up vote 6 down vote accepted

Fields are the fundamental objects, and observable particles are their irreducible excitations. The particle content of a field theory can be inferred only from closer analysis. The bare particles which go into the description of the Feynman diagrams (and must already be renormalized to even make sense) only tell part of the story.

In the sense of an effective field theory, every classical theory can be quantized. See hep-ph/0308266 for a recent survey on effective field theories.

But for a ''fundamental'' theory one usually requires renormalizability, which drastically restricts the allowed theories. (But see also
: J. Gomis and S. Weinberg, Are Nonrenormalizable Gauge Theories Renormalizable? )

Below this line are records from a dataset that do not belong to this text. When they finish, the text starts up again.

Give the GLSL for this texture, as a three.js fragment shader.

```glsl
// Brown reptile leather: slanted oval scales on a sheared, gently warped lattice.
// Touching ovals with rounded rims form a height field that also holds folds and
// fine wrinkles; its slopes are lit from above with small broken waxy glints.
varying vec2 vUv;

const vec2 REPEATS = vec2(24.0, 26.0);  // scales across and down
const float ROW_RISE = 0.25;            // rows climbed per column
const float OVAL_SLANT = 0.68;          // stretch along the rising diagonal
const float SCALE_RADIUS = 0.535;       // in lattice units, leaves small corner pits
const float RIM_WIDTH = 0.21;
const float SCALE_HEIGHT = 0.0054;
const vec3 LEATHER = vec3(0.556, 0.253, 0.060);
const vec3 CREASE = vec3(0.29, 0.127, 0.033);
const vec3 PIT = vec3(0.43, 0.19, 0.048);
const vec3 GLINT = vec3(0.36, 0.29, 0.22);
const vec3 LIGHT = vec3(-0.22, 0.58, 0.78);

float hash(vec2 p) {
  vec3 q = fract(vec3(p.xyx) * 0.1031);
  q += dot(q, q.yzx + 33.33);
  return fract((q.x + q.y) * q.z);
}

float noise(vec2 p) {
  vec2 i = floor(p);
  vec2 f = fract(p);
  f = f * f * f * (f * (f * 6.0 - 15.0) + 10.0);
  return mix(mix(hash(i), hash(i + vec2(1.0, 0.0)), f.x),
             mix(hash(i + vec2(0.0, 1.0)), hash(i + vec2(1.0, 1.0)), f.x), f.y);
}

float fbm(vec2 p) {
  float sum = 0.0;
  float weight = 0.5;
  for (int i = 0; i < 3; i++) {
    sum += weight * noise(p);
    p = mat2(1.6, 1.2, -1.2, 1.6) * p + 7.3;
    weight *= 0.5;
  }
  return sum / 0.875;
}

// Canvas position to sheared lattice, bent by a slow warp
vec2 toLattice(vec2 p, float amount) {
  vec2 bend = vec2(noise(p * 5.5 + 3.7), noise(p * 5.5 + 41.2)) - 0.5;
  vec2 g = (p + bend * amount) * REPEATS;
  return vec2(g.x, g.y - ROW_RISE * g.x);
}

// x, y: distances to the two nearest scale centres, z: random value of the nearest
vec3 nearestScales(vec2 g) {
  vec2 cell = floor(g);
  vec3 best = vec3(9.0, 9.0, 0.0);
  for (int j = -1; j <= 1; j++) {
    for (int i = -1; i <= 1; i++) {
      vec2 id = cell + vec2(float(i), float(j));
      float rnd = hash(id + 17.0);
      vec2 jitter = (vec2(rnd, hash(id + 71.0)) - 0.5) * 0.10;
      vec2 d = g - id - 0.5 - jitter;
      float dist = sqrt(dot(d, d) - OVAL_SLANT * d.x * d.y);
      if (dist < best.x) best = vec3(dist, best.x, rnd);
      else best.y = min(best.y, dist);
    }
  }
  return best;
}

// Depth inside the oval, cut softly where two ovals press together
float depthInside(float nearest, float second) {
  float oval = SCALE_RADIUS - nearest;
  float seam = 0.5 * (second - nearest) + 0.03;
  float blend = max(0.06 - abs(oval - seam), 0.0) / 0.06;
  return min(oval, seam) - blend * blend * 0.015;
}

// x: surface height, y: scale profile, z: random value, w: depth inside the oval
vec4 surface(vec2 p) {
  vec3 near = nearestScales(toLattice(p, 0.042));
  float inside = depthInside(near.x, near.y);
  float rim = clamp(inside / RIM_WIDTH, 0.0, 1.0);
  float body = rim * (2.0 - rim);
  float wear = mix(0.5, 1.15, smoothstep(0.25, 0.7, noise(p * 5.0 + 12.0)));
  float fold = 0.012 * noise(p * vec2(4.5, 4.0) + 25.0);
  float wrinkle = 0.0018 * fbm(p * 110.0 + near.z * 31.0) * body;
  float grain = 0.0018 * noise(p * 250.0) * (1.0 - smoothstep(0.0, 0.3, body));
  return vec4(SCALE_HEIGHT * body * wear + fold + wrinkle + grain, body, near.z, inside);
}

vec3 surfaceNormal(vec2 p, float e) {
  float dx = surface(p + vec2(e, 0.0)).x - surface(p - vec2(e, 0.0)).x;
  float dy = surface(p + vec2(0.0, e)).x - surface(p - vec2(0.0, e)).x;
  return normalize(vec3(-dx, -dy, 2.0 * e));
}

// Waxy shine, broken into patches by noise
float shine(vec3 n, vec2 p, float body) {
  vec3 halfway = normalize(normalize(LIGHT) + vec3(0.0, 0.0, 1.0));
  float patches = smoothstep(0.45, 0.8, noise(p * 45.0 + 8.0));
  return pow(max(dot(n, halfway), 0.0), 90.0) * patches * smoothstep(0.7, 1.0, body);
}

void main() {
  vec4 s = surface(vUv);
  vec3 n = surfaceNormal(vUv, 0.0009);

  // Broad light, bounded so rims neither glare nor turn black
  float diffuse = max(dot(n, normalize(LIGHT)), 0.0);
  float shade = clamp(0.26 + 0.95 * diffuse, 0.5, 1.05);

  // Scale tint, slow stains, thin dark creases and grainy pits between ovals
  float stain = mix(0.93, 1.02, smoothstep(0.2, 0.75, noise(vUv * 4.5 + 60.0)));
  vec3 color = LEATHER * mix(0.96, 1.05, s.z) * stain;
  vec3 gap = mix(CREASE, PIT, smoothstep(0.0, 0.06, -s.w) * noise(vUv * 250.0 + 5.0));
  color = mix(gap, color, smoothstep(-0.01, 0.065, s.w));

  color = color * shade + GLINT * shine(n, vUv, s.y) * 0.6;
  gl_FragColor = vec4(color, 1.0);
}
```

General relativity is one of the classical theories that can be successfully quantized as an effective field theory; see, e.g.,
P. Burgess, Quantum Gravity in Everyday Life: General Relativity as an Effective Field Theory Living Reviews in Relativity 7 (2004), 5
But it is not perturbatively renormalizable, which makes many people search for a more fundamental way of quantizing gravity.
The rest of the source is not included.